EXERCISE DESCRIPTION »
Go through the entries below and work out how many lines include "bauble"; give only that number.

TASK INPUT »
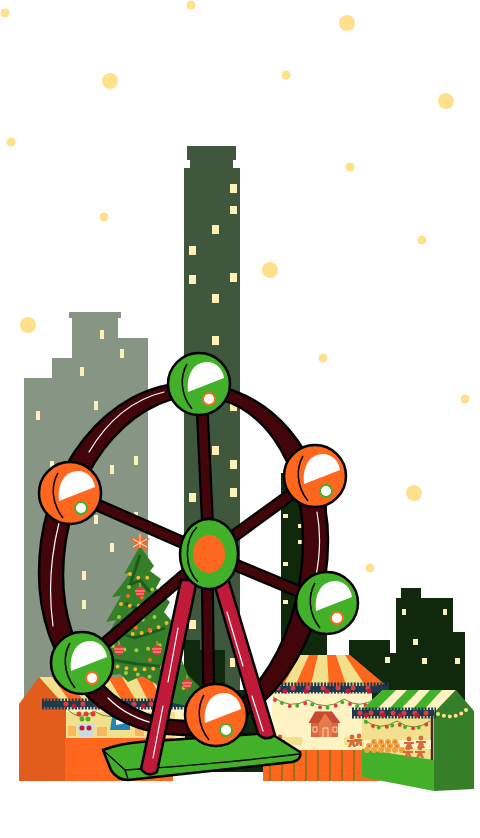
<!DOCTYPE html>
<html lang="en">
<head>
<meta charset="utf-8">
<title>Christmas market with ferris wheel</title>
<style>
:root{--snow:#ffe08c;--lamp:#fff0b8;--mist:#879585;--moss:#3f573c;--night:#10290c;--green:#43b02a;--pine:#347f27;--orange:#ff671f;--rust:#e25d1c;--maroon:#42060a;--crimson:#bf1a37;--cream:#fff3c4;--butter:#f3e08c;--navy:#1d3b50;--red:#e23b3f;--gold:#f5b52e}
html,body{margin:0;background:#fff;overflow:hidden}
svg{display:block;width:480px;height:838px}
.snow{fill:var(--snow)}
.lamps{fill:var(--lamp)}
.mist{fill:var(--mist)}.moss{fill:var(--moss)}.night{fill:var(--night)}
.green{fill:var(--green)}.pine{fill:var(--pine)}.orange{fill:var(--orange)}.rust{fill:var(--rust)}
.cream{fill:var(--cream)}.butter{fill:var(--butter)}.red{fill:var(--red)}.gold{fill:var(--gold)}.white{fill:#fff}
.ink{stroke:#000;stroke-width:2.5;stroke-linejoin:round}
.shine{fill:none;stroke:#fff;stroke-width:1.2;stroke-linecap:round}
.string{fill:none;stroke:var(--pine);stroke-width:.8}
.needles{fill:none;stroke:var(--navy);stroke-width:11;stroke-dasharray:2 1.3}
.twig{fill:none;stroke:var(--navy);stroke-width:6}
.beads{fill:none;stroke-linecap:round}
</style>
</head>
<body>
<svg viewBox="0 0 480 838" role="img" aria-label="Ferris wheel and Christmas market stalls in front of a city skyline">
<defs>
<g id="cabin">
<circle class="ink" r="31"/>
<path d="M-12-20C-19-8-19 10-7 25" fill="none" stroke="#000" stroke-width="1.5"/>
<path class="white" d="M-11 8C-13-8-6-22 8-22C18-22 24-14 25-6Z"/>
</g>
<g id="porthole"><circle class="white" cx="10" cy="15" r="6" stroke-width="1.8"/></g>
<g id="bauble"><circle class="red" r="5"/><path d="M-5-1H5M-4 2H4" stroke="#ffc9b0" stroke-width=".8"/><path d="M0-5V-9" stroke="#f5b52e"/></g>
<g id="gingerbread" fill="#d9683c"><circle cy="-4" r="2.4"/><path d="M-5-1H5V1H2L4 6H1L0 3L-1 6H-4L-2 1H-5Z"/></g>
</defs>

<g id="snowfall" class="snow">
<circle cx="5" cy="13" r="4.5"/><circle cx="191" cy="5" r="4.5"/><circle cx="347" cy="23" r="8"/><circle cx="286" cy="75" r="4.5"/><circle cx="110" cy="81" r="8"/><circle cx="446" cy="101" r="8"/><circle cx="11" cy="142" r="4.5"/><circle cx="350" cy="167" r="4.5"/><circle cx="104" cy="217" r="4.5"/><circle cx="422" cy="240" r="4.5"/><circle cx="270" cy="270" r="8"/><circle cx="28" cy="325" r="8"/><circle cx="323" cy="358" r="4.5"/><circle cx="465" cy="399" r="4.5"/><circle cx="414" cy="493" r="8"/><circle cx="370" cy="568" r="4.5"/>
</g>

<g id="skyline">
<path class="mist" d="M24 378H52V358H72V318H69V312H121V318H118V338H148V700H24Z"/>
<path class="moss" d="M184 168H190V160H187V146H236V160H233V168H240V772H184Z"/>
<path class="night" d="M281 473H302V460H327V655H349V640H390V653H396V598H401V588H421V598H453V632H465V715H281ZM184 640H200V650H225V690H263V772H184Z"/>
<path class="moss" d="M226 650H240V690H226Z"/>
<g class="lamps">
<path d="M100 330h4v9h-4zM120 349h4v9h-4zM80 367h4v9h-4zM36 411h4v9h-4zM94 401h4v9h-4zM134 401h4v9h-4zM134 456h4v9h-4zM110 465h4v9h-4zM50 461h4v9h-4zM134 512h4v9h-4zM110 543h4v9h-4zM82 571h4v9h-4zM64 618h4v9h-4zM82 600h4v9h-4zM94 515h4v9h-4z"/>
<path d="M230 184h7v9h-7zM230 206h7v8h-7zM212 225h7v9h-7zM189 246h7v9h-7zM189 275h7v9h-7zM230 273h7v9h-7zM212 294h7v9h-7zM212 336h7v9h-7zM230 402h7v9h-7zM212 446h7v9h-7zM230 460h7v9h-7zM189 493h7v9h-7zM230 488h7v9h-7zM189 620h7v9h-7zM230 658h5v9h-5z"/>
<path d="M283 514h5v4h-5zM298 524h4v4h-4zM298 540h4v4h-4zM283 562h5v4h-5zM283 600h5v4h-5zM289 625h5v4h-5zM402 609h4v6h-4zM443 609h4v6h-4zM413 639h5v6h-5zM385 657h5v6h-5zM422 658h5v6h-5zM455 658h5v6h-5z"/>
</g>
</g>

<g id="left-stall">
<path class="cream" d="M55 705H185V745H55Z"/>
<path class="butter" d="M65 712H175V738H65Z"/>
<path class="butter" d="M39 677H168L184 704H62Z"/>
<path class="orange" d="M52 677H66L86 704H72ZM80 677H94L112 704H98ZM108 677H122L138 704H124ZM136 677H150L164 704H150Z"/>
<path class="rust" d="M39 677L19 704V781H66V707Z"/>
<path class="orange" d="M65 738H173V781H65Z"/>
<path class="twig" d="M44 704H184"/><path class="needles" d="M42 704H186"/>
<g class="beads" stroke-width="5"><path d="M66 704H180" stroke="#e23b3f" stroke-dasharray="0 17"/><path d="M74 706H180" stroke="#bf1a37" stroke-dasharray="0 23"/></g>
<path class="string" d="M68 710Q80 722 94 711Q110 722 126 711Q145 722 165 711"/>
<g id="sweets"><path d="M77 724H95L92 737H80Z" fill="#c9dce2"/><g class="beads" stroke-width="5"><path d="M79 714H95" stroke="#e23b3f" stroke-dasharray="0 7"/><path d="M82 719H94" stroke="#43b02a" stroke-dasharray="0 6"/><path d="M82 728H91" stroke="#bf1a37" stroke-dasharray="0 7"/></g><path d="M112 717L130 714V730H110Z" fill="#2484b5"/><path class="white" d="M116 720L126 718V723L116 725Z"/><path d="M68 726H76V736H68ZM97 727H107V736H97ZM135 725H144V736H135Z" fill="#f7b95b"/></g>
</g>

<g id="christmas-tree">
<path class="pine" d="M140 546L124 574L131 572L112 597L121 596L106 622L116 620L101 647L112 645L101 677L120 674L128 682L142 676L156 684L168 702L198 708L203 690L188 675L182 661L176 655L179 645L169 633L175 625L164 612L170 602L156 588L161 579L150 571L154 566Z"/>
<path d="M140 555L130 585L140 580L150 592M125 603L139 610L158 605M117 632L135 638L165 628M112 660L138 664L177 668" fill="none" stroke="#1f5b20" stroke-width="3"/>
<g class="beads" stroke-width="4"><path d="M130 574Q143 582 153 575M121 604Q142 610 163 598M115 631Q140 640 170 621M109 664Q142 676 188 661" stroke="#f5b52e" stroke-dasharray="0 9"/><path d="M129 587Q142 594 157 588M119 617Q142 624 164 613M113 646Q138 657 172 640M126 673Q155 675 193 692" stroke="#a4cc3c" stroke-dasharray="0 12"/><path d="M128 596L154 599M122 626L160 631M150 660L186 680" stroke="#ff671f" stroke-dasharray="0 14"/></g>
<use href="#bauble" x="140" y="592"/><use href="#bauble" x="119" y="650"/><use href="#bauble" x="157" y="650"/><use href="#bauble" x="187" y="684"/>
<path class="orange" d="M140 532L143 539L150 538L145 544L148 551L140 547L133 551L136 544L130 538L138 539Z"/><path d="M140 534V548M133 539L147 547M147 539L133 547" stroke="#fff" stroke-width=".8"/>
</g>

<g id="gingerbread-stall">
<path class="cream" d="M272 688H372V750H272Z"/>
<path class="butter" d="M300 655H349L384 684Q330 694 270 684Z"/>
<path class="orange" d="M309 655H318L310 688H294ZM327 655H336L347 688H329ZM345 655H350L384 684L366 687ZM300 655L270 684L283 686Z"/>
<path class="orange" d="M263 750H380V781H263Z"/>
<path d="M270 750V781M282 750V781M294 750V781M306 750V781M318 750V781M330 750V781M342 750V781M354 750V781" stroke="#55761e" stroke-width="1.2"/>
<path class="twig" d="M270 689H388"/><path class="needles" d="M268 688H390" stroke-width="14"/>
<g class="beads" stroke-width="5"><path d="M278 688H382" stroke="#e23b3f" stroke-dasharray="0 15"/><path d="M285 691H382" stroke="#bf1a37" stroke-dasharray="0 21"/></g>
<path class="string" d="M273 697Q290 710 308 700Q326 712 344 699Q360 710 376 698"/>
<g class="beads" stroke-width="4"><path d="M275 700Q290 711 308 702Q326 714 344 701Q360 711 374 701" stroke="#e23b3f" stroke-dasharray="0 16"/><path d="M282 703Q292 710 308 702Q326 714 344 701Q360 711 374 701" stroke="#43b02a" stroke-dasharray="0 16"/></g>
<path class="butter" d="M272 737H364V745H272Z"/><path class="cream" d="M302 735H344V749H302Z"/>
<g id="gingerbread-house"><path d="M311 721H338V737H311Z" fill="#d9683c"/><path d="M308 723L315 711H332L341 723Z" fill="#c64a34"/><path d="M319 723L325 713L332 723V737H319Z" fill="#e47b4a"/><path d="M308 723L315 711H332L341 723M323 737V728H328V737M313 727H317V732H313ZM333 727H337V732H333Z" fill="none" stroke="#fff0d0" stroke-width=".8"/></g>
<use href="#gingerbread" x="352" y="741"/><use href="#gingerbread" x="359" y="740"/><use href="#gingerbread" x="280" y="741"/>
</g>

<g id="cookie-stall">
<path class="butter" d="M362 712H434V760H362Z"/>
<path class="cream" d="M383 690H456L433 714H357Z"/>
<path class="green" d="M383 690H396L372 714H357ZM407 690H419L396 714H384ZM430 690H442L420 714H408Z"/>
<path class="pine" d="M456 690L474 711V789L434 791V713Z"/>
<path class="green" d="M362 749L434 760V791L362 777Z"/>
<path d="M432 712V760" stroke="#4a2023" stroke-width="2.5"/>
<path class="twig" d="M354 713H434"/><path class="needles" d="M352 713H436"/>
<g class="beads" stroke-width="5"><path d="M360 713H432" stroke="#e23b3f" stroke-dasharray="0 11"/><path d="M366 715H430" stroke="#bf1a37" stroke-dasharray="0 17"/></g>
<path class="string" d="M364 720Q380 732 397 721Q414 733 430 721"/>
<g class="beads" stroke-width="4"><path d="M366 722Q380 733 397 723Q414 734 430 722" stroke="#43b02a" stroke-dasharray="0 14"/><path d="M373 726Q384 730 397 723Q414 734 430 722" stroke="#e23b3f" stroke-dasharray="0 14"/><path d="M438 714Q456 721 468 708" stroke="#ffe08c" stroke-dasharray="0 6"/></g>
<path class="cream" d="M364 740H431V749H364Z"/>
<g class="beads" stroke="#f0a23c" stroke-width="6"><path d="M369 746H402M374 742H398M367 750H404" stroke-dasharray="0 7"/></g>
<g class="beads" stroke="#d9683c" stroke-width="2"><path d="M369 746H402M374 742H398" stroke-dasharray="0 7"/></g>
<use href="#gingerbread" x="409" y="743"/><use href="#gingerbread" x="421" y="742"/><use href="#gingerbread" x="408" y="752"/><use href="#gingerbread" x="420" y="752"/>
</g>

<g id="ferris-wheel">
<path class="ink" fill="#42060a" fill-rule="evenodd" d="M190 383C270 383 328 455 328 540C328 640 266 735 183 735C98 735 39 662 39 573C39 470 108 383 190 383ZM196 396C126 396 63 480 63 575C63 652 108 720 186 721C254 721 303 632 303 540C303 462 261 396 196 396Z"/>
<path class="shine" d="M89 452Q118 403 164 392M53 626Q46 575 59 523M317 512Q323 545 315 580M108 698Q128 718 160 725"/>
<g id="base">
<path class="ink green" d="M103 750Q118 744 140 742L270 733L300 752Q302 760 292 762L128 780Q117 780 111 770Z"/>
<path d="M103 750L125 770Q210 765 299 754M125 770L128 779" fill="none" stroke="#000" stroke-width="1.3"/>
</g>
<g id="spokes" fill="none">
<path id="spoke-lines" d="M209 554L201 384M209 554L315 477M209 554L327 603M207 554L209 716M209 554L82 663M209 554L70 493" stroke="#000" stroke-width="13"/>
<path d="M209 554L201 384M209 554L315 477M209 554L327 603M207 554L209 716M209 554L82 663M209 554L70 493" stroke="#42060a" stroke-width="8.5"/>
</g>
<g id="legs" fill="#bf1a37">
<path class="ink" d="M181 580L141 769Q148 778 157 772L197 580Z"/>
<path class="ink" d="M213 580L258 734Q266 742 275 735L228 578Z"/>
<path class="shine" d="M178 628L168 682M163 706L153 758M227 612L243 666M252 696L263 731"/>
</g>
<g id="hub"><ellipse class="ink green" cx="209" cy="554" rx="29" ry="35"/><ellipse class="orange" cx="209" cy="554" rx="16" ry="19"/><path d="M197 527C184 540 184 568 198 582" fill="none" stroke="#000" stroke-width="1.5"/></g>
<g id="green-cabins" fill="#43b02a"><use href="#cabin" x="199" y="384"/><use href="#cabin" x="327" y="603"/><use href="#cabin" x="82" y="663"/></g>
<g stroke="#ff671f"><use href="#porthole" x="199" y="384"/><use href="#porthole" x="327" y="603"/><use href="#porthole" x="82" y="663"/></g>
<g id="orange-cabins" fill="#ff671f"><use href="#cabin" x="315" y="476"/><use href="#cabin" x="70" y="493"/><use href="#cabin" x="216" y="715"/></g>
<g stroke="#43b02a"><use href="#porthole" x="316" y="476"/><use href="#porthole" x="71" y="493"/><use href="#porthole" x="216" y="715"/></g>
</g>
</svg>
</body>
</html>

WORKED SOLUTION »
2